• Barry der Menschenretter was a dog that worked as a mountain rescue dog in Switzerland, later his breed became known as a St Bernard. He worked for the Great St Bernard Hospice and it has been said that he saved the lives of around 40 people in his life, so the hospice has always remembered him and the work he did for them.
The Story Judy and Her Loyalty to Owner Frank During the War
• Judy the Pointer was a Royal Navy mascot in World War 2, she sailed on two ships. The first being HMS Gnat and it was on this ship that Judy pre warned the crew members that Japanese aircraft were on their way.
Judy was transferred to the HMS Grasshopper, whilst on this ship it attacked and eventually sunk, all the crew and Judy had to settle on a nearby island. The island had no food and water but Judy managed to locate an underground spring, which she dug at and successfully unearthed.
The crew and Judy managed to set sail once again but unfortunately were stopped in their tracks as they were found by the Japanese who captured them. The crew and Judy – who was smuggled in, became prisoners of war. Judy carried on her duties as a prisoner of war, she would inform the crew as to when the Japanese guards were coming or if there were any threats such as scorpions and snakes around. She also managed to distract the guards when they were lashing out on the prisoners.

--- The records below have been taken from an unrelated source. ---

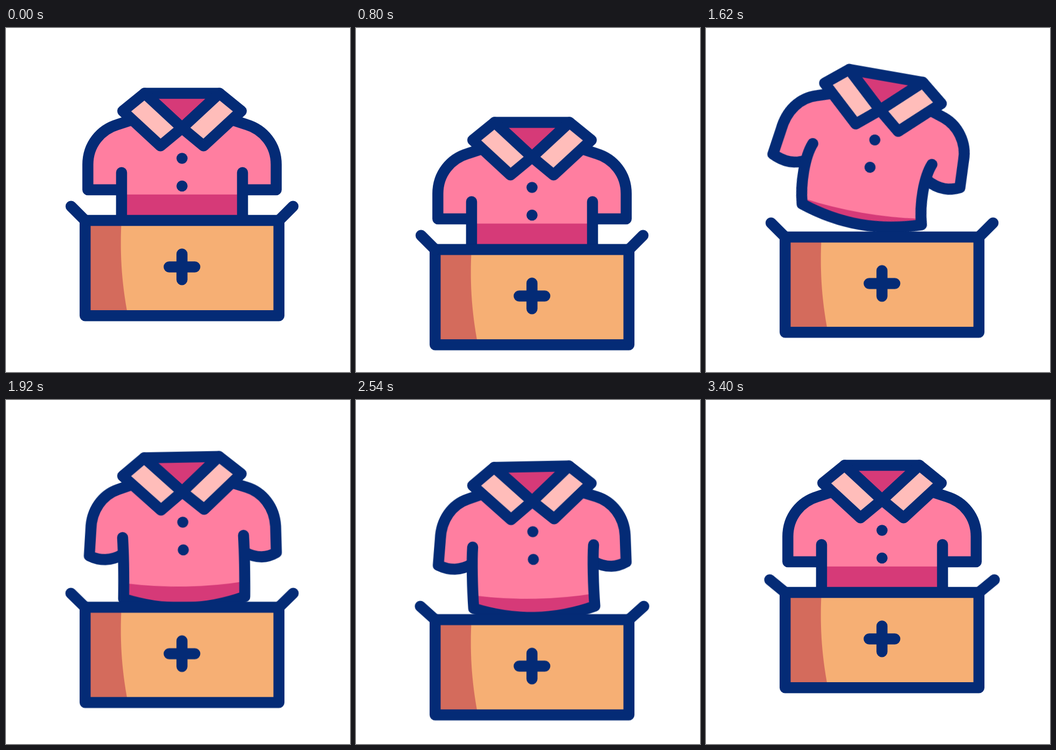
Recreate the animation shown at these times as an HTML page. Size 640 by 640 pixels, loop 3.62 s.

```html
<!DOCTYPE html>
<html lang="en">
<head>
<meta charset="utf-8">
<title>Shirt in a box</title>
<style>
  html, body { margin: 0; width: 100%; height: 100%; overflow: hidden; background: #fff; }
  svg { display: block; width: 100vw; height: 100vh; }

  .line { stroke: #042b76; stroke-width: 20.5; stroke-linecap: round; stroke-linejoin: round; }
  .none { fill: none; }
  .pink { fill: #ff7ea0; }
  .deep { fill: #d63a78; }
  .pale { fill: #ffbdba; }
  .navy { fill: #042b76; }
  .card { fill: #f6af74; }
  .shade { fill: #d46b5c; }

  .bob, .jump, .flap, .soft {
    animation: 3.62s cubic-bezier(.3333, 0, .6667, 1) infinite;
  }
  .bob { animation-name: bob; }
  .jump { animation-name: jump; transform-origin: 327.5px 164.5px; }
  .flap { animation-name: flap; transform-origin: 147.2px 358px; }
  .soft { animation-name: soft; d: var(--rest); }

  /* Soft parts: at rest, leaning right (a), leaning left (b) */
  .sleeves {
    --rest: path("M216 301 Q184 301 152.3 301 L152.3 254 C152.3 217 176 189 208 179.5 L240 169 L415 169 L447 179.5 C479 189 502.7 217 502.7 254 L502.7 301 Q471 301 439 301");
    --a: path("M209 301 Q180 318 145.3 301 L152.3 254 C156 217 176 189 208 179.5 L240 169 L415 169 L447 179.5 C474 189 497 217 496.7 252 L498.7 302.5 Q468 318 435 299");
    --b: path("M220 299 Q187 318 158.3 302.5 L159.5 252 C159 217 181 189 208 179.5 L240 169 L415 169 L447 179.5 C479 189 500 217 502.7 254 L502 301.5 Q475 318 446 301");
  }
  .torso {
    --rest: path("M215 269 C215 295 215 345 214.8 383 Q327.5 383 440.2 383 C440 345 440 295 440 269");
    --a: path("M215 269 C204.5 295 204.5 345 214.8 383 Q327.5 421 440.2 383 C429.5 345 429.5 295 440 269");
    --b: path("M215 269 C225.5 295 225.5 345 214.8 383 Q327.5 421 440.2 383 C450.5 345 450.5 295 440 269");
  }
  .band {
    --rest: path("M215 309.7 Q327.5 309.7 440 309.7 L440.2 383 Q327.5 383 214.8 383 Z");
    --a: path("M213 372 Q327.5 388 438 372 L440.2 383 Q327.5 421 214.8 383 Z");
    --b: path("M223 340 Q335 356 448 340 L440.2 383 Q327.5 421 214.8 383 Z");
  }

  @keyframes bob {
    0%, 5.525% { transform: translateY(0); }
    27.624% { transform: translateY(64px); }
    49.724% { transform: translateY(26px); }
    71.823% { transform: translateY(51px); }
    93.923%, 100% { transform: translateY(0); }
  }
  @keyframes flap {
    0%, 5.525%, 49.724%, 93.923%, 100% { transform: rotate(0deg); }
    27.624%, 71.823% { transform: rotate(-15deg); }
  }
  @keyframes jump {
    0%, 27.624% { transform: translateY(0) rotate(0deg); }
    44.199% { transform: translateY(-64px) rotate(10deg); }
    60.773% { transform: translateY(-25.4px) rotate(-10deg); }
    77.348% { transform: translateY(-63px) rotate(4.8deg); }
    93.923%, 100% { transform: translateY(0) rotate(0deg); }
  }
  @keyframes soft {
    0%, 27.624%, 93.923%, 100% { d: var(--rest); }
    44.199%, 77.348% { d: var(--a); }
    60.773% { d: var(--b); }
  }
</style>
</head>
<body>
<svg viewBox="0 0 640 640">
  <defs>
    <path id="collar" class="line pale" d="M258 121.4 L217.3 154.5 L287.3 219.3 L327.5 186 Z"/>
    <path id="flap" class="line none flap" d="M147.2 358 L121 331.8"/>
  </defs>
  <g class="bob">
    <g class="jump">
      <path class="soft sleeves line pink"/>
      <path class="soft torso pink"/>
      <path class="soft band deep"/>
      <path class="soft torso line none"/>
      <path class="line deep" d="M258 121.4 H397 L327.5 186 Z"/>
      <use href="#collar"/>
      <use href="#collar" transform="translate(655) scale(-1 1)"/>
      <circle class="navy" cx="327.5" cy="242.5" r="10.3"/>
      <circle class="navy" cx="327.5" cy="294" r="10.3"/>
    </g>
    <path class="card" d="M147.2 358 H507.8 V535.3 H147.2 Z"/>
    <path class="shade" d="M147.2 358 H214.8 C212 412 214 470 227 535.3 H147.2 Z"/>
    <path class="line none" d="M147.2 358 H507.8 V535.3 H147.2 Z"/>
    <use href="#flap"/>
    <use href="#flap" transform="translate(655) scale(-1 1)"/>
    <path class="line none" d="M303.5 444.4 H351.3 M327.4 420.6 V468.3"/>
  </g>
</svg>
</body>
</html>
```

A leading aircraftman named Frank Williams adopted Judy and looked out for her, which meant protecting her from the guards. Two years later Judy, Frank and the crew all boarded another ship the SS Van Warwyck, which was to go to Singapore. Judy was not allowed on board, as dogs were not allowed, but once again she was smuggled on board. Frank had taught Judy to stay still and be quiet, he had taken her on board inside a sack and she stayed silent and still inside the sack for three hours, while Frank stood in scorching temperatures with the sack over his shoulder.
Things worsened when the ship was hit by a torpedo, Frank pushed Judy out of a porthole in order for her to have a chance of survival. Frank escaped himself but didn’t know if Judy had survived.
Once again Frank was captured and sent to a different camp, at the camp he heard stories of a dog that helped men who were drowning and that aided the men by either bring them an item to help them float or allowing them to hold on to her, while she swam ashore. Frank was just about to presume the worse happened to Judy, when she one day appeared at the camp, looking a little dishevelled. Frank was overjoyed at seeing Judy again and for the next year they both spent time together in Sumatra.
Judy’s struggle was not over yet, as the camp the guards were fed up with her and wanted to kill her, so Judy had to lie low and live in the forest, where she had to use every means to survive including eating monkeys, rats and snakes.
Finally the War seemed to be over and luckily she was smuggled with her crew, on board a troopship that was on its way to Liverpool. Judy managed to evade the dock police and was cared for on the journey by the ships cook. Judy carried out her 6 months quarantine in Hackbridge, Surrey, before being reunited back with Frank again.
These are just a few of the more famous stories of brave dogs in history, but it is important to remember that all dogs have their own exceptional qualities and traits. They are clever, loyal, faithful and loving creatures, who should never be underestimated.